**What you are asked to do**: The first line of the entries and each line after it, through the one that contains "relative; width: 1197px;", are to be duplicated exactly; no picture belongs in the copy.

Saved entries
┏━━

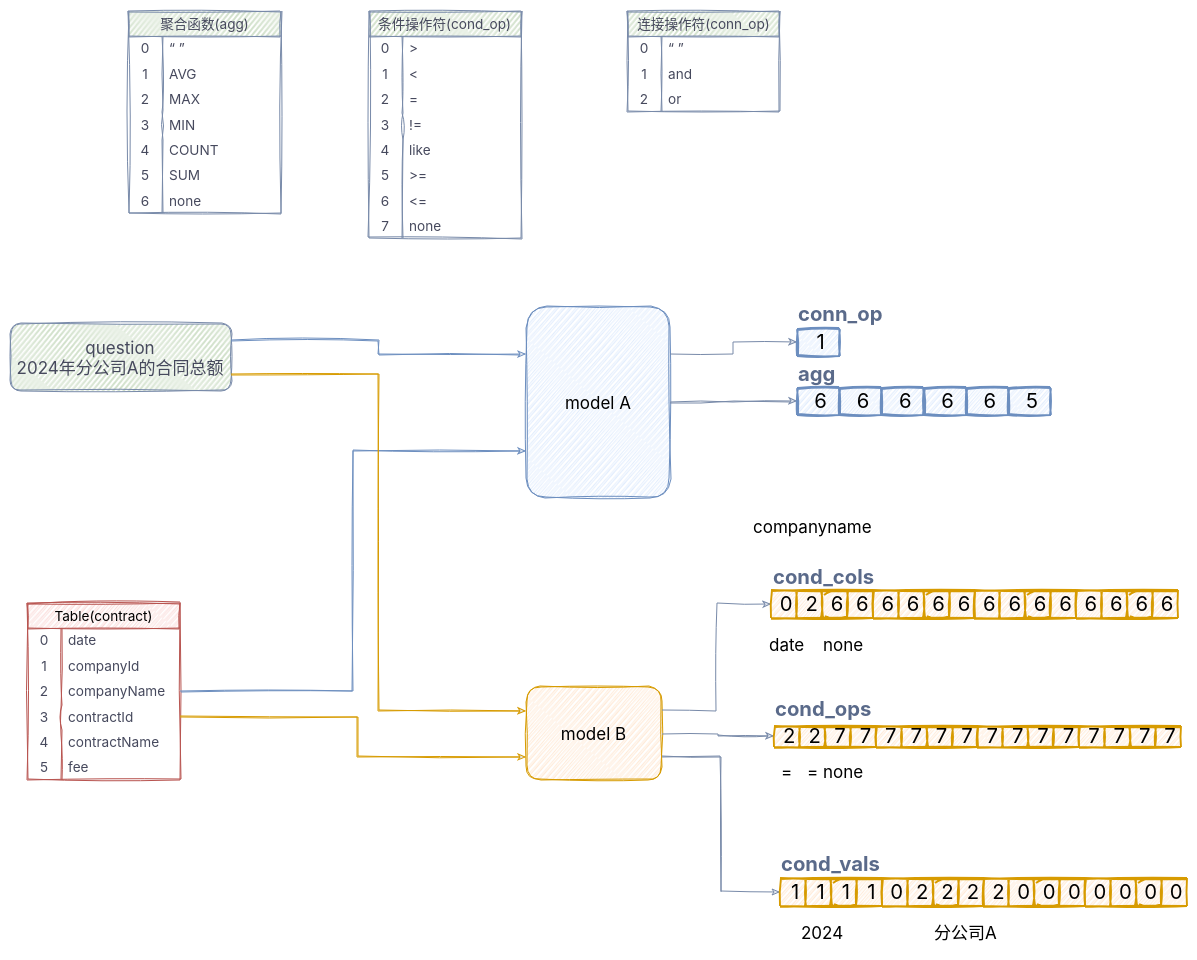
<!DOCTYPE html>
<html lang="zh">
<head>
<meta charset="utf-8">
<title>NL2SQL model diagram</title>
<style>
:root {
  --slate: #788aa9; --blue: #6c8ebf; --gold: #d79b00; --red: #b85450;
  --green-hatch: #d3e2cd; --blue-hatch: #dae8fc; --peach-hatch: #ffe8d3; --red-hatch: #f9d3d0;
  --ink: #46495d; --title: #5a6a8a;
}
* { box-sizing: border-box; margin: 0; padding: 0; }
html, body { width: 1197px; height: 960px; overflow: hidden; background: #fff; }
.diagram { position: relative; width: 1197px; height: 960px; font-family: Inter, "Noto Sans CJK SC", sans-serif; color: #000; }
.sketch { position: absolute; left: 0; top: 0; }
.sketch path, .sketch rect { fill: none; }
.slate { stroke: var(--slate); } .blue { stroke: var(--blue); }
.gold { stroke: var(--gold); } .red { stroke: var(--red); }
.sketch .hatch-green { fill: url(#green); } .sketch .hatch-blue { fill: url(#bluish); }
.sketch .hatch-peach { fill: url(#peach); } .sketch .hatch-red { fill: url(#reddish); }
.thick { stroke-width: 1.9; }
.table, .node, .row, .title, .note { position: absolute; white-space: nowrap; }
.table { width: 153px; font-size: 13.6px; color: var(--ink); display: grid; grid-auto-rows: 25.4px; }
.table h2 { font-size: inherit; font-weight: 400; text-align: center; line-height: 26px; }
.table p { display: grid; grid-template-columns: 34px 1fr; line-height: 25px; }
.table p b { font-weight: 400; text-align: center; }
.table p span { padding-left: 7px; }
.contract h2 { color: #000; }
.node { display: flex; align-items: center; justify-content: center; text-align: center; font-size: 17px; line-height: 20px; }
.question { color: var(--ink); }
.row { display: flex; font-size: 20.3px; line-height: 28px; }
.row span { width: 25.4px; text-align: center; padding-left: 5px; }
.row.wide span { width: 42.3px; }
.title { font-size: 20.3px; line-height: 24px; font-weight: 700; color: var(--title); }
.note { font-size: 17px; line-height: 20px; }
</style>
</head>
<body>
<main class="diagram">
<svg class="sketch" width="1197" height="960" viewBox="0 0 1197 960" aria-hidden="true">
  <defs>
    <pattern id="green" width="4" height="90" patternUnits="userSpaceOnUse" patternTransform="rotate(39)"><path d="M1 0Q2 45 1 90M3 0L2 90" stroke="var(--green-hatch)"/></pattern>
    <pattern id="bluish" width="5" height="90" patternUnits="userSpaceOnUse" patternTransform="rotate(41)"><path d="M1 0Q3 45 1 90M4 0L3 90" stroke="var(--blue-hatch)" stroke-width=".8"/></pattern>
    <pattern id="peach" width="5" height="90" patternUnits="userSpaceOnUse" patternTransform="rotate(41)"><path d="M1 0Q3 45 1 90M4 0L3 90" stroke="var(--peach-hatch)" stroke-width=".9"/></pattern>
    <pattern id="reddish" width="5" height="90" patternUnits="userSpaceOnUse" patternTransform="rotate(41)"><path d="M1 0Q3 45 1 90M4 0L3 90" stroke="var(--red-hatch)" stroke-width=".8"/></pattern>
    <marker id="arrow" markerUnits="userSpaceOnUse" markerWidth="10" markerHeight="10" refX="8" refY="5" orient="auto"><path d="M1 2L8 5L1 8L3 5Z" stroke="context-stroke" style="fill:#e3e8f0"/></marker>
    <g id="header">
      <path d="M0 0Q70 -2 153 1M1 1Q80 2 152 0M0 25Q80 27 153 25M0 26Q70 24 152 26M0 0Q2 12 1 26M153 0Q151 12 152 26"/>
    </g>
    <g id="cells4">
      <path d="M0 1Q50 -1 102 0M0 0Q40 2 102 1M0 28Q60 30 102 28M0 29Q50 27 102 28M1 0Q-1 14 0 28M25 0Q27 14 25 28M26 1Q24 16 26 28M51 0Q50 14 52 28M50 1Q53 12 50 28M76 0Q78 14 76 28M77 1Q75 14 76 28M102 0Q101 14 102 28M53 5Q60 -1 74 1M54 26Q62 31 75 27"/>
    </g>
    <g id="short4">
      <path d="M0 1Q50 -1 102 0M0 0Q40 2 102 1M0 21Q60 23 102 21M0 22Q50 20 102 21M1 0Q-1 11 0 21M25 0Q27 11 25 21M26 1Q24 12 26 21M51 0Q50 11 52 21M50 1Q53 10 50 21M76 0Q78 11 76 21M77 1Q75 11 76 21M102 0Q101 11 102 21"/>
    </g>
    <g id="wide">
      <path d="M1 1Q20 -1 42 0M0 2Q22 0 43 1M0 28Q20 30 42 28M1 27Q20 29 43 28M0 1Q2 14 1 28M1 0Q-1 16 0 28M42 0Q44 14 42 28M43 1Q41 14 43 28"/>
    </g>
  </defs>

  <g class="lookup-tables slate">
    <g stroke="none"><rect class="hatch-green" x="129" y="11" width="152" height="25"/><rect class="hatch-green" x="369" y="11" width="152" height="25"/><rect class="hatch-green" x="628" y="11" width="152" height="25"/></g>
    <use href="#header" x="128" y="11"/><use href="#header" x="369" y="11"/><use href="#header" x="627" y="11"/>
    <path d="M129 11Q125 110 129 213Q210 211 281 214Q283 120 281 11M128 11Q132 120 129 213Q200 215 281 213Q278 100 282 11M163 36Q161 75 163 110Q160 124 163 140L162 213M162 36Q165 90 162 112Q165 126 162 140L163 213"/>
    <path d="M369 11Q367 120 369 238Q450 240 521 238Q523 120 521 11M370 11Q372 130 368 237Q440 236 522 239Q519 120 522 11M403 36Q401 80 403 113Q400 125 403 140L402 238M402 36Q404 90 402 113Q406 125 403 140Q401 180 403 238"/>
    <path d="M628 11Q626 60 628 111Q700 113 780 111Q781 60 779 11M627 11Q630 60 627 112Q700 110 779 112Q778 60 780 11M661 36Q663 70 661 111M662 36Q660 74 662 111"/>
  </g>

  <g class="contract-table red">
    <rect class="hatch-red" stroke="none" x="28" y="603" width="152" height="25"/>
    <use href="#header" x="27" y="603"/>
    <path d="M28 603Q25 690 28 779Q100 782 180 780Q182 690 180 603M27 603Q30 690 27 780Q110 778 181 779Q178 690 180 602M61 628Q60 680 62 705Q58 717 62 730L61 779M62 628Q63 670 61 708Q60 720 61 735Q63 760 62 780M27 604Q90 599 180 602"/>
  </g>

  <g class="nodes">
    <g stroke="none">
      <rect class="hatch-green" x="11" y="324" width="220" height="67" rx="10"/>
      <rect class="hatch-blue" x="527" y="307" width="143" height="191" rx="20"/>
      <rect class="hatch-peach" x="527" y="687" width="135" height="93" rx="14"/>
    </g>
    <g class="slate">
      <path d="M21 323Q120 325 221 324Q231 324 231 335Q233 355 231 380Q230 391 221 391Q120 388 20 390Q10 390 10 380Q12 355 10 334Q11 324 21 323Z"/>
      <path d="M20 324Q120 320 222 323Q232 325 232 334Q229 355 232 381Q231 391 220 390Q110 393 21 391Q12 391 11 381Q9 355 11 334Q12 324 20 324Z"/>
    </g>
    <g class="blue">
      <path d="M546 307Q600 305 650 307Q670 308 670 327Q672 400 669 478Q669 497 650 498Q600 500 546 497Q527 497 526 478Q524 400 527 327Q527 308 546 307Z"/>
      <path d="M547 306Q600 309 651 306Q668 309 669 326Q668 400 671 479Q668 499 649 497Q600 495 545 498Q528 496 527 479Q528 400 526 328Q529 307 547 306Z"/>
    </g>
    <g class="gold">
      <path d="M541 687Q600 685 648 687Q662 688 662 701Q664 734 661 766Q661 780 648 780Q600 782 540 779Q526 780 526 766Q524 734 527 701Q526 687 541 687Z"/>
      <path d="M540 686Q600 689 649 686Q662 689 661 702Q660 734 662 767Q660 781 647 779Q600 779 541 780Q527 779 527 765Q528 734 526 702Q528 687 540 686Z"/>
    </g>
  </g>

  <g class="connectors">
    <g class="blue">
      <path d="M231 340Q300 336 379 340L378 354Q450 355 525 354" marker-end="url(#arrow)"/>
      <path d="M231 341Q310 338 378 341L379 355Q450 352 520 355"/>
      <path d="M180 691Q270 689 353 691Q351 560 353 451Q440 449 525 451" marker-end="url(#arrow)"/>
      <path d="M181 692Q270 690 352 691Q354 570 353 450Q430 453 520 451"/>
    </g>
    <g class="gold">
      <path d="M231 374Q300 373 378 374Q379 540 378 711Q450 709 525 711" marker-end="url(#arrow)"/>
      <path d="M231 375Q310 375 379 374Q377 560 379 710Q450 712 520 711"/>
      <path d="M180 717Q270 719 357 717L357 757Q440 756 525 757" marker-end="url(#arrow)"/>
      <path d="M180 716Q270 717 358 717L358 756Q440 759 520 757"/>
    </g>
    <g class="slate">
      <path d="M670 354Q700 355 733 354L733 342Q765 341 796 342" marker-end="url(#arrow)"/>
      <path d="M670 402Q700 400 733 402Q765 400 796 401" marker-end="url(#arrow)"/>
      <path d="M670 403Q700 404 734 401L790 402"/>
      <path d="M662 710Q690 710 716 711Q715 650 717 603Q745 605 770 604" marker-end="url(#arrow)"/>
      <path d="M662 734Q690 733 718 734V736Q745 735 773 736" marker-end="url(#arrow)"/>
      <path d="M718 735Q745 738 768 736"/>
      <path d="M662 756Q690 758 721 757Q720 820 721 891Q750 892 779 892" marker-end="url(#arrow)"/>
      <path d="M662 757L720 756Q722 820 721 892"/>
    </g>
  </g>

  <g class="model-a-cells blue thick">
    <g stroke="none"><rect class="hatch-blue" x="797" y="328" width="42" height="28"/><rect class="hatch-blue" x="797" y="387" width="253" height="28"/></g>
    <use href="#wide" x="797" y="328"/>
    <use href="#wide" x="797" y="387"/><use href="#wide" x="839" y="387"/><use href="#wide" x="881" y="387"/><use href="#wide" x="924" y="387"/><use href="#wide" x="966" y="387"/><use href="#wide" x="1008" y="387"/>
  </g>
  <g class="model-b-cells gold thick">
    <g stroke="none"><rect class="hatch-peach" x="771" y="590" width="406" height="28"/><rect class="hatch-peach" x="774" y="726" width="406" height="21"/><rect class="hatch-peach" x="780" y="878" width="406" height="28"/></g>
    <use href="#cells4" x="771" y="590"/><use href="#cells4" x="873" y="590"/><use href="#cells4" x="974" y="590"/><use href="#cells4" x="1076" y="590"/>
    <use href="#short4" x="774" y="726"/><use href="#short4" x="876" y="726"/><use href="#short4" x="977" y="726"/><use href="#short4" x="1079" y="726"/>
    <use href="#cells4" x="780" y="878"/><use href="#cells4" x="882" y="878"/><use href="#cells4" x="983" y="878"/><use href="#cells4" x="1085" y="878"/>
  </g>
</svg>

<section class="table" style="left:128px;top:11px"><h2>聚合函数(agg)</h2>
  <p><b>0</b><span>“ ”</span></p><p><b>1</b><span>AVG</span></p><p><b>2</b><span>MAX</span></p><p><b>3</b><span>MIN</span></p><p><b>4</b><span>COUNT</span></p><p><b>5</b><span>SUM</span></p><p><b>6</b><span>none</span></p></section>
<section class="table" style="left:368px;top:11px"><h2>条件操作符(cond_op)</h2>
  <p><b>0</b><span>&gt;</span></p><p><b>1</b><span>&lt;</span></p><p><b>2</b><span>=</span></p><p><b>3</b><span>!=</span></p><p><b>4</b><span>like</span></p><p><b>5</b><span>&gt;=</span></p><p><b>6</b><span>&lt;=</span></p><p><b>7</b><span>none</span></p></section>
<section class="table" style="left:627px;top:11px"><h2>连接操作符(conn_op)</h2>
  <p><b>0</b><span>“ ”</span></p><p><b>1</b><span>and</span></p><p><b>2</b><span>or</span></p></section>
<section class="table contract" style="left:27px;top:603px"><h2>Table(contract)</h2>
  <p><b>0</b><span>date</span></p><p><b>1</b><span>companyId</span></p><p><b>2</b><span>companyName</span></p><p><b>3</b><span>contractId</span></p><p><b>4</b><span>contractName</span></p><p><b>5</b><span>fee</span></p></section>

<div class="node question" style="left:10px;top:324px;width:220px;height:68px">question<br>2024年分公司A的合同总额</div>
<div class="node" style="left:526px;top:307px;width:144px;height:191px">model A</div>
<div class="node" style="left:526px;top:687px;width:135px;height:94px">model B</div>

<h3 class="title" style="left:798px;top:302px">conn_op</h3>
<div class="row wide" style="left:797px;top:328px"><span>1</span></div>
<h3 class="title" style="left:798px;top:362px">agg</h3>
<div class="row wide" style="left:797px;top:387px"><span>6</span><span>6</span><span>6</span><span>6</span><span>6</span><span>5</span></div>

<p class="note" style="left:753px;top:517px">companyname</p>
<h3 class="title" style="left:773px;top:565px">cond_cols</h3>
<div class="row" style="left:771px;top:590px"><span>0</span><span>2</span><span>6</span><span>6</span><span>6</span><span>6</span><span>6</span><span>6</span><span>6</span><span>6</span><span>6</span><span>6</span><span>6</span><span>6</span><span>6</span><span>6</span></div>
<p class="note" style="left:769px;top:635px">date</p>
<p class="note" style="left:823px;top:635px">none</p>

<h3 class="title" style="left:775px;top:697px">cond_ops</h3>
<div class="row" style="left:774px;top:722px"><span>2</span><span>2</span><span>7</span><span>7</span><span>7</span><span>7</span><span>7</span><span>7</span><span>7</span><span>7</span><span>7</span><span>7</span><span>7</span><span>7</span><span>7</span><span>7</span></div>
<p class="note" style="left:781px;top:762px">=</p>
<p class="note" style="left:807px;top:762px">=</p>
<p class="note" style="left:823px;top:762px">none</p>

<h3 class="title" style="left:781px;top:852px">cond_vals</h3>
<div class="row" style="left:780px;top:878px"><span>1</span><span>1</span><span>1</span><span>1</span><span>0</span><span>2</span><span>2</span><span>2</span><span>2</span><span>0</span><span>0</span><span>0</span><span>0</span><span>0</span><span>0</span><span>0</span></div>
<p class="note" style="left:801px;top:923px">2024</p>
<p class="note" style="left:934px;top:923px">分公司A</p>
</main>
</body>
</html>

┗━━

**Answer to this task**:
<!DOCTYPE html>
<html lang="zh">
<head>
<meta charset="utf-8">
<title>NL2SQL model diagram</title>
<style>
:root {
  --slate: #788aa9; --blue: #6c8ebf; --gold: #d79b00; --red: #b85450;
  --green-hatch: #d3e2cd; --blue-hatch: #dae8fc; --peach-hatch: #ffe8d3; --red-hatch: #f9d3d0;
  --ink: #46495d; --title: #5a6a8a;
}
* { box-sizing: border-box; margin: 0; padding: 0; }
html, body { width: 1197px; height: 960px; overflow: hidden; background: #fff; }
.diagram { position: relative; width: 1197px; height: 960px; font-family: Inter, "Noto Sans CJK SC", sans-serif; color: #000; }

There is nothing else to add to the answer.